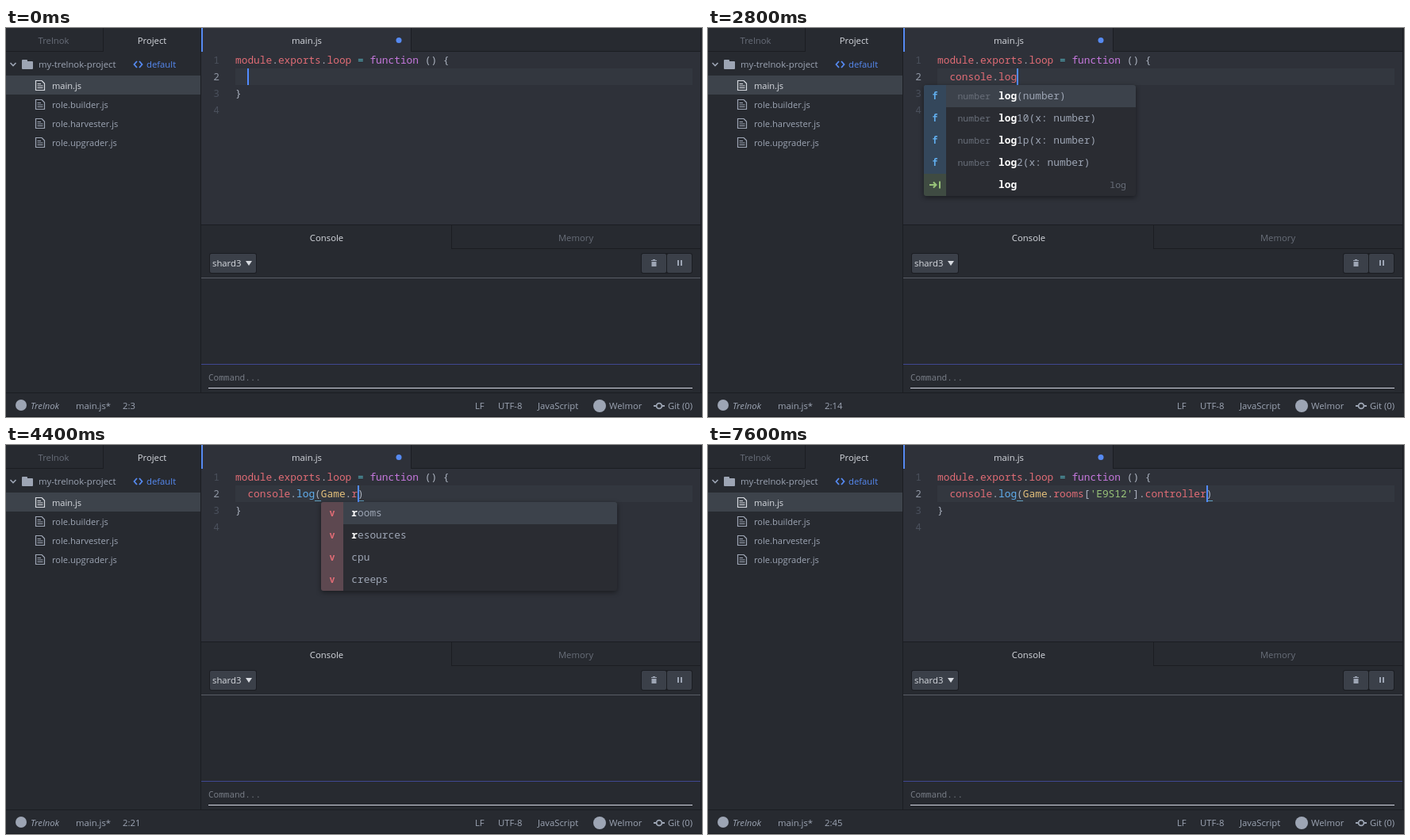
Recreate the animation shown at these times as an HTML page with a canvas. Size 877x491 px, loop 8 s.

```html
<!DOCTYPE html>
<html lang="en">
<head>
<meta charset="utf-8">
<title>Editor typing</title>
<style>
html, body { margin: 0; width: 100%; height: 100%; overflow: hidden; background: #272a30; }
canvas { display: block; }
</style>
</head>
<body>
<canvas id="stage" width="877" height="491"></canvas>
<script>
const ctx = document.getElementById('stage').getContext('2d');
const LOOP = 8000;
const CW = 7.7, CODE_X = 289, LINE_Y = 30, LINE_H = 21;
const UI = '"Open Sans", "Noto Sans", sans-serif';
const MONO = '"Noto Sans Mono", "DejaVu Sans Mono", monospace';
const CODE = '12.83px ' + MONO, SMALL = '11.55px ' + MONO;
const C = {
  panel: '#272a30', editor: '#2e3139', line: '#33373f', edge: '#1b1d22', row: '#3d434b',
  blue: '#568af2', text: '#9da5b4', dim: '#686e79', bright: '#d7dae0',
  plain: '#abb2bf', red: '#e06c75', gold: '#e5c07b', func: '#61afef',
  key: '#c678dd', op: '#56b6c2', str: '#98c379', popup: '#2a2c32'
};
const ICONS = {
  f: ['#34475b', C.func], v: ['#5d4850', C.red], s: ['#3f4b42', C.str]
};

// Popup: word start column, right edge, rows of [icon, type, label, note]
const consolePop = { col: 8, right: 566, rows: [
  ['f', '', 'assert(test: bool)'], ['f', '', 'count(label: string)'], ['f', '', 'error(text: string)'],
  ['f', '', 'info(text: string)'], ['f', '', 'log(text: string)']] };
const logPop = { col: 8, right: 539, rows: [
  ['f', 'number', 'log(number)'], ['f', 'number', 'log10(x: number)'], ['f', 'number', 'log1p(x: number)'],
  ['f', 'number', 'log2(x: number)'], ['s', '', 'log', 'log']] };
const constPop = { col: 12, right: 702, rows: [
  ['v', '', 'Game'], ['v', 'number', 'GCL_POW'], ['v', 'number', 'GCL_MULTIPLY']] };
const gamePop = { col: 12, right: 601, rows: [['v', '', 'Game']] };
const fieldPop = { col: 17, right: 770, rows: [
  ['v', '', 'rooms'], ['v', '', 'resources'], ['v', '', 'cpu'], ['v', '', 'creeps']] };
const roomsPop = { col: 17, right: 770, rows: fieldPop.rows.slice(0, 1) };
const roomPop = { col: 32, right: 871, rows: [
  ['v', '', 'controller'], ['v', '', 'energyAvailable'], ['v', '', 'memory'], ['v', '', 'name']] };
const ctrlPop = { col: 32, right: 871, rows: roomPop.rows.slice(0, 1) };

const LOG = 'console.log(', ROOMS = LOG + 'Game.rooms', ROOM = ROOMS + "['E9S12']";
// [start, before caret, after caret, popup, caret hidden]
const STEPS = [
  [0, ''], [200, '', '', null, true], [600, ''], [1000, '', '', null, true],
  [1400, 'c'], [1600, 'con'], [1800, 'conso'], [2000, 'consol'], [2200, 'console'],
  [2400, 'console.', '', consolePop], [2600, 'console.l', '', logPop], [2800, 'console.log', '', logPop],
  [3000, LOG, ')'], [3200, LOG + 'G', ')', constPop], [3400, LOG + 'Gam', ')', gamePop],
  [3600, LOG + 'Game', ')', gamePop], [4000, LOG + 'Game', ')', gamePop, true],
  [4200, LOG + 'Game.', ')', fieldPop], [4400, LOG + 'Game.r', ')', fieldPop],
  [4600, LOG + 'Game.ro', ')', roomsPop], [4800, LOG + 'Game.room', ')', roomsPop],
  [5000, ROOMS, ')'], [5400, ROOMS, ')', null, true],
  [5800, ROOMS + "['", "'])"], [6200, ROOMS + "['E9S", "'])"],
  [6400, ROOM, ')'], [6600, ROOM, ')', null, true],
  [6800, ROOM + '.', ')', roomPop], [7000, ROOM + '.c', ')', ctrlPop],
  [7400, ROOM + '.contro', ')', ctrlPop], [7600, ROOM + '.controller', ')']
];

function box(x, y, w, h, color) {
  ctx.fillStyle = color;
  ctx.fillRect(x, y, w, h);
}

function round(x, y, w, h, r, color) {
  ctx.fillStyle = color;
  ctx.beginPath();
  ctx.roundRect(x, y, w, h, r);
  ctx.fill();
}

function dot(x, y, r, color) {
  ctx.fillStyle = color;
  ctx.beginPath();
  ctx.arc(x, y, r, 0, Math.PI * 2);
  ctx.fill();
}

function path(color, width, ...lines) {
  ctx.strokeStyle = color;
  ctx.lineWidth = width;
  ctx.beginPath();
  for (const pts of lines) {
    for (let i = 0; i < pts.length; i += 2) ctx[i ? 'lineTo' : 'moveTo'](pts[i], pts[i + 1]);
  }
  ctx.stroke();
}

function text(str, x, y, color, font = '11.3px ' + UI, align = 'left') {
  ctx.font = font;
  ctx.textAlign = align;
  ctx.fillStyle = color;
  ctx.fillText(str, x, y);
}

const label = (str, x, y, color) => text(str, x, y, color, undefined, 'center');

function fileRow(name, i) {
  const y = 60 + i * 24, color = i ? C.text : C.bright;
  if (!i) box(0, y, 245, 24, C.row);
  path(color, 1.2, [45, y + 6.5, 37.5, y + 6.5, 37.5, y + 18.5, 48.5, y + 18.5, 48.5, y + 10, 45, y + 6.5],
    [39.5, y + 10.5, 44, y + 10.5], [39.5, y + 13, 46.5, y + 13], [39.5, y + 15.5, 46.5, y + 15.5]);
  text(name, 58, y + 17, color, '11.1px ' + UI);
}

function sidebar() {
  box(0, 0, 877, 491, C.panel);
  box(0, 29, 123, 1, C.edge);
  box(122, 0, 1, 30, C.edge);
  label('Trelnok', 60, 20, C.dim);
  label('Project', 184, 20, C.bright);
  path(C.text, 1.6, [5.5, 44, 9, 47.5, 12.5, 44]);
  round(20, 40, 7, 4, 1, C.text);
  round(20, 42, 14, 10, 1, C.text);
  text('my-trelnok-project', 41, 50, C.text);
  path(C.blue, 1.8, [165, 42, 161.5, 46, 165, 50], [168, 42, 171.5, 46, 168, 50]);
  text('default', 177, 50, C.blue);
  ['main.js', 'role.builder.js', 'role.harvester.js', 'role.upgrader.js'].forEach(fileRow);
  box(245, 0, 1, 460, C.edge);
}

function consolePanel() {
  box(246, 248, 630, 1, C.edge);
  box(561, 249, 1, 30, C.edge);
  box(561, 278, 315, 1, C.edge);
  label('Console', 404, 269, C.bright);
  label('Memory', 718, 269, C.dim);
  round(256, 284, 60, 26, 3, C.edge);
  round(257, 285, 58, 24, 2, '#3b4049');
  text('shard3', 260, 301, C.bright);
  ctx.fillStyle = C.bright;
  ctx.beginPath();
  ctx.moveTo(302, 294);
  ctx.lineTo(310, 294);
  ctx.lineTo(306, 300);
  ctx.fill();
  round(800, 284, 65, 26, 3, C.edge);
  round(801, 285, 31, 24, 2, '#3b4049');
  round(833, 285, 31, 24, 2, '#3b4049');
  box(813, 293, 7, 1, C.text);
  box(815, 292, 3, 1, C.text);
  box(813.5, 295, 6, 6, C.text);
  box(846, 293, 2, 7, C.text);
  box(850, 293, 2, 7, C.text);
  box(246, 315, 629, 1, '#595d66');
  box(246, 424, 629, 1, '#3f4791');
  text('Command...', 255, 445, '#767b84', '11px ' + MONO);
  box(255, 454, 610, 1, '#d3d6e2');
}

function statusBar(col) {
  box(0, 460, 877, 1, C.edge);
  dot(19, 476, 7, C.text);
  text('Trelnok', 31, 481, C.text, 'italic 11.3px ' + UI);
  text('main.js*', 88, 481, C.text);
  text('2:' + col, 147, 481, C.text);
  text('LF', 591, 481, C.text);
  text('UTF-8', 620, 481, C.text);
  text('JavaScript', 670, 481, C.text);
  dot(748, 477, 8, C.text);
  text('Welmor', 760, 481, C.text);
  path(C.text, 1.8, [816, 477, 819.5, 477], [826.5, 477, 830, 477]);
  ctx.beginPath();
  ctx.arc(823, 477, 3.4, 0, Math.PI * 2);
  ctx.stroke();
  text('Git (0)', 834, 481, C.text);
  box(0, 490, 877, 1, C.edge);
}

function tokenColor(word, prev, next) {
  if (/^'/.test(word)) return C.str;
  if (word === 'function') return C.key;
  if (word === '=') return C.op;
  if (!/^\w/.test(word)) return C.plain;
  if (word === 'Game') return C.gold;
  if (word === 'log' && next === '(') return C.func;
  return prev === '.' || next === '.' ? C.red : C.plain;
}

function codeLine(str, row, indent = 0) {
  for (const m of str.matchAll(/'[^']*'|\w+|[^\w\s]/g)) {
    const color = tokenColor(m[0], str[m.index - 1], str[m.index + m[0].length]);
    text(m[0], CODE_X + (indent + m.index) * CW, LINE_Y + row * LINE_H + 15, color, CODE);
  }
}

const colX = n => CODE_X + (n + 2) * CW;

function brackets(before, after) {
  const pair = before.endsWith(']') ? [before.lastIndexOf('['), before.length - 1]
    : after[0] === ')' ? [before.indexOf('('), before.length] : [];
  for (const n of pair) box(Math.round(colX(n)), 70, 8, 1, '#61a0c0');
}

function editor(before, after, hidden) {
  box(246, 0, 629, 248, C.editor);
  box(511, 0, 364, 30, C.panel);
  box(510, 0, 1, 30, C.edge);
  box(510, 29, 365, 1, C.edge);
  box(246, 0, 2, 30, C.blue);
  label('main.js', 379, 20, C.bright);
  dot(495, 15.5, 3.5, C.blue);
  box(CODE_X, 51, 576, 21, C.line);
  for (let i = 0; i < 4; i++) {
    text(i + 1, 269, LINE_Y + i * LINE_H + 15, i === 1 ? '#8f96a3' : '#4a505c', CODE, 'right');
  }
  codeLine('module.exports.loop = function () {', 0);
  codeLine(before + after, 1, 2);
  codeLine('}', 2);
  brackets(before, after);
  if (!hidden) box(Math.round(colX(before.length)), 51, 2, 21, '#528bff');
}

function popupRow([icon, type, name, note], y, left, x, prefix, right) {
  const [bg, fg] = ICONS[icon];
  box(left, y, 28, 28, bg);
  if (icon === 's') {
    path(fg, 2, [left + 7, y + 14, left + 15, y + 14], [left + 12, y + 10.5, left + 15.5, y + 14, left + 12, y + 17.5],
      [left + 20, y + 9.5, left + 20, y + 18.5]);
  } else {
    text(icon, left + 14, y + 18, fg, 'bold ' + SMALL, 'center');
  }
  text(type, x - 10, y + 18, C.dim, SMALL, 'right');
  const n = name.startsWith(prefix) ? prefix.length : 0;
  text(name.slice(0, n), x, y + 18, '#fff', 'bold ' + CODE);
  text(name.slice(n), x + n * CW, y + 18, C.text, CODE);
  if (note) text(note, right - 12, y + 18, C.dim, SMALL, 'right');
}

function popup({ col, right, rows }, before) {
  const x = colX(col), chars = Math.max(...rows.map(r => r[1].length));
  const left = Math.round(x - 38 - (chars && chars * 6.93 + 14));
  const w = right - left, h = rows.length * 28;
  ctx.save();
  ctx.shadowColor = 'rgba(0,0,0,.45)';
  ctx.shadowBlur = 6;
  ctx.shadowOffsetY = 2;
  round(left, 72, w, h, 3, C.popup);
  ctx.restore();
  ctx.save();
  ctx.beginPath();
  ctx.roundRect(left, 72, w, h, 3);
  ctx.clip();
  box(left, 72, w, 28, '#3c424b');
  rows.forEach((row, i) => popupRow(row, 72 + i * 28, left, x, before.slice(col), right));
  ctx.restore();
}

function draw(now) {
  const t = now % LOOP;
  const [, before, after = '', pop, hidden] = STEPS.findLast(s => s[0] <= t);
  sidebar();
  editor(before, after, hidden);
  consolePanel();
  box(875, 0, 1, 460, C.edge);
  statusBar(before.length + 3);
  if (pop) popup(pop, before);
}

const start = performance.now();
function tick() {
  draw(performance.now() - start);
  requestAnimationFrame(tick);
}
tick();
</script>
</body>
</html>
```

**Task instructions:**
Every line in the data that includes the word "slice" should be counted, and only the resulting number given.

**Final answer:**
5